- Farmers in the South Rift region are grappling with swarms that could cause major losses and hunger.
The twin effects of the coronavirus epidemic and the desert locust invasion portend a bleak future for the country.
Just when some optimism was beginning to emerge, with the locusts having slowed down in recent weeks, the Covid-19 scourge emerged.
And as the authorities have focused fully on dealing with the epidemic, the locusts are back, wreaking havoc again.
Farmers in the South Rift region are grappling with swarms that could cause major losses and hunger.
In what smacks of an evil conspiracy of natural calamities, some respite in the aerial spraying of the insects due to the coronavirus crisis seems to have created an opening for this fresh onslaught.
Large swarms have been spotted in Nakuru County, and the Samburu County government has also raised the alarm about the pests.
The voracious insects have also been sighted in Laikipia and Nyandarua.
According to experts, this is the heaviest locust infestation in Kenya in 70 years and the worst outbreak in 25 years for Somalia and Ethiopia.
By January, data from the UN Food and Agriculture Organisation indicated that nearly 110,000 hectares had been ravaged by the desert locusts in the Horn of Africa.
In mid-February, some 17 Kenyan counties had been affected, with many more under threat if the current swarms are not stopped from laying eggs and producing another generation.
These extremely destructive insects can travel up to 150 kilometres per day and can be quite hard to contain as they devour crops and other vegetation, laying fields bare.
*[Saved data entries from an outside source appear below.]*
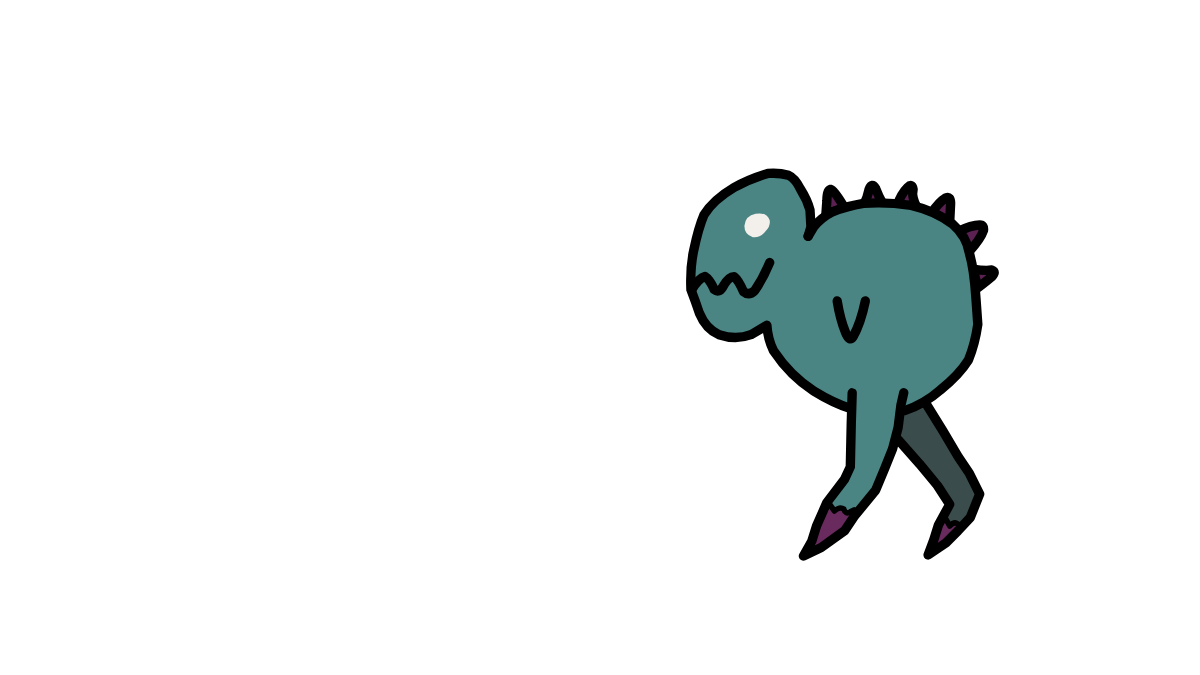
<!DOCTYPE html>
<html lang="en">
<head>
<meta charset="utf-8">
<title>Spiky walking monster</title>
<style>
:root {
  --paper: #ffffff;
  --ink: #000000;
  --skin: #4a8584;
  --skin-shade: #3a4c4b;
  --claw: #692a5e;
  --spike: #5a2152;
  --eye: #f3efea;
}
html, body { margin: 0; height: 100%; overflow: hidden; background: var(--paper); }
.canvas { display: block; width: 1200px; height: 675px; background: var(--paper); }
.outline { fill: none; stroke: var(--ink); stroke-width: 10; stroke-linecap: round; stroke-linejoin: round; }
.thin { stroke-width: 6; }
.spikes path { fill: var(--spike); stroke: var(--ink); stroke-width: 10; stroke-linejoin: round; }
.skin { fill: var(--skin); }
.shade { fill: var(--skin-shade); }
.claw { fill: var(--claw); }
.eye { fill: var(--eye); }
</style>
</head>
<body>
<svg class="canvas" viewBox="0 0 1280 720" role="img" aria-label="A teal two-legged monster with purple back spikes and claws">
  <g class="back-leg">
    <path class="shade" d="M988 431L1006 460L1022 487L1034 505L1045 527L1035 552L1022 566L991 592L1001 560L1013 538L1000 518L981 495L958 469L966 436Z"/>
    <path class="claw" d="M1008 553L1013 561L1020 559L1026 562L1010 578L991 592L1000 562Z"/>
    <path class="outline thin" d="M1008 552L1013 561Q1017 557 1020 558L1027 562"/>
    <path class="outline" d="M988 431L1006 460L1022 487L1034 505L1045 527L1035 552L1022 566L1009 579L990 592L996 576L1001 560L1013 538L1000 518L981 495L958 469"/>
  </g>

  <g class="spikes">
    <path d="M881 228L882 214Q882 203 886 202Q890 203 901 222Z"/>
    <path d="M921 219Q925 212 927 202Q930 194 934 201Q937 209 941 216Z"/>
    <path d="M957 219Q961 207 968 200Q973 195 974 202Q972 210 978 221Z"/>
    <path d="M994 227Q1001 216 1009 211Q1014 209 1014 217L1013 237Z"/>
    <path d="M1022 247Q1036 240 1045 240Q1050 240 1049 246Q1046 255 1034 268Z"/>
    <path d="M1038 287Q1050 289 1058 288Q1063 290 1058 295Q1052 300 1043 307Z"/>
  </g>

  <g class="body">
    <path class="skin" d="M862 253L864 228C862 214 854 198 843 188C829 182 813 184 800 191C780 199 762 212 751 229C741 252 737 280 736 308C742 326 748 345 760 353C775 362 795 363 806 354L818 347C818 362 822 374 832 387C848 408 874 426 908 437L965 438L1003 417C1022 400 1039 379 1043 347C1043 325 1041 308 1038 289C1035 268 1031 253 1017 240C1000 228 980 217 950 217C925 214 905 220 888 225Z"/>
    <path class="outline" d="M862 252L865 242L864 224Q861 213 854 202Q848 190 841 187Q831 184 819 185Q799 191 783 200Q761 213 751 229Q745 243 740 267Q736 285 737 309Q742 322 746 334Q753 351 767 357Q785 363 801 357L818 347Q819 362 825 374Q843 401 868 417Q889 430 908 436"/>
    <path class="outline" d="M862 252L868 242Q876 232 888 226Q903 220 921 217Q944 215 972 219Q998 225 1016 239Q1031 252 1034 270Q1039 287 1041 318L1043 346Q1040 367 1033 384Q1023 400 1003 416Q986 431 965 438"/>
  </g>

  <g class="face">
    <path class="eye" d="M806 228Q818 226 821 235Q822 241 817 246Q811 254 803 253Q794 250 794 241Q795 230 806 228Z"/>
    <path class="outline" d="M738 309Q745 297 752 295Q757 298 762 309Q767 313 771 306Q777 295 783 295Q788 299 793 311Q799 316 805 310Q814 297 821 280"/>
  </g>

  <path class="outline arm" d="M893 321Q896 340 902 355Q906 365 910 359Q918 345 923 321"/>

  <g class="front-leg">
    <path class="skin" d="M909 412L909 460L907 500L884 536L871 569L857 594L905 564L934 522L951 483L958 458L964 412Z"/>
    <path class="claw" d="M884 537L890 545L899 542L904 547L914 546L905 563L857 594L870 569Z"/>
    <path class="outline thin" d="M885 538L890 545Q896 540 900 543Q902 549 907 546L911 544"/>
    <path class="outline" d="M909 419L908 452L907 498L901 511L882 536L871 561L866 577L857 593L876 584L901 566L911 551L934 523L944 499L952 479L958 456L961 432L964 419"/>
  </g>
</svg>
</body>
</html>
As farmers begin to plant crops in preparation for the long rains from April to June, many fear that a larger, new generation could emerge and wipe out the next harvest.
The spawning of this second generation must be stopped to avert a full-blown crisis.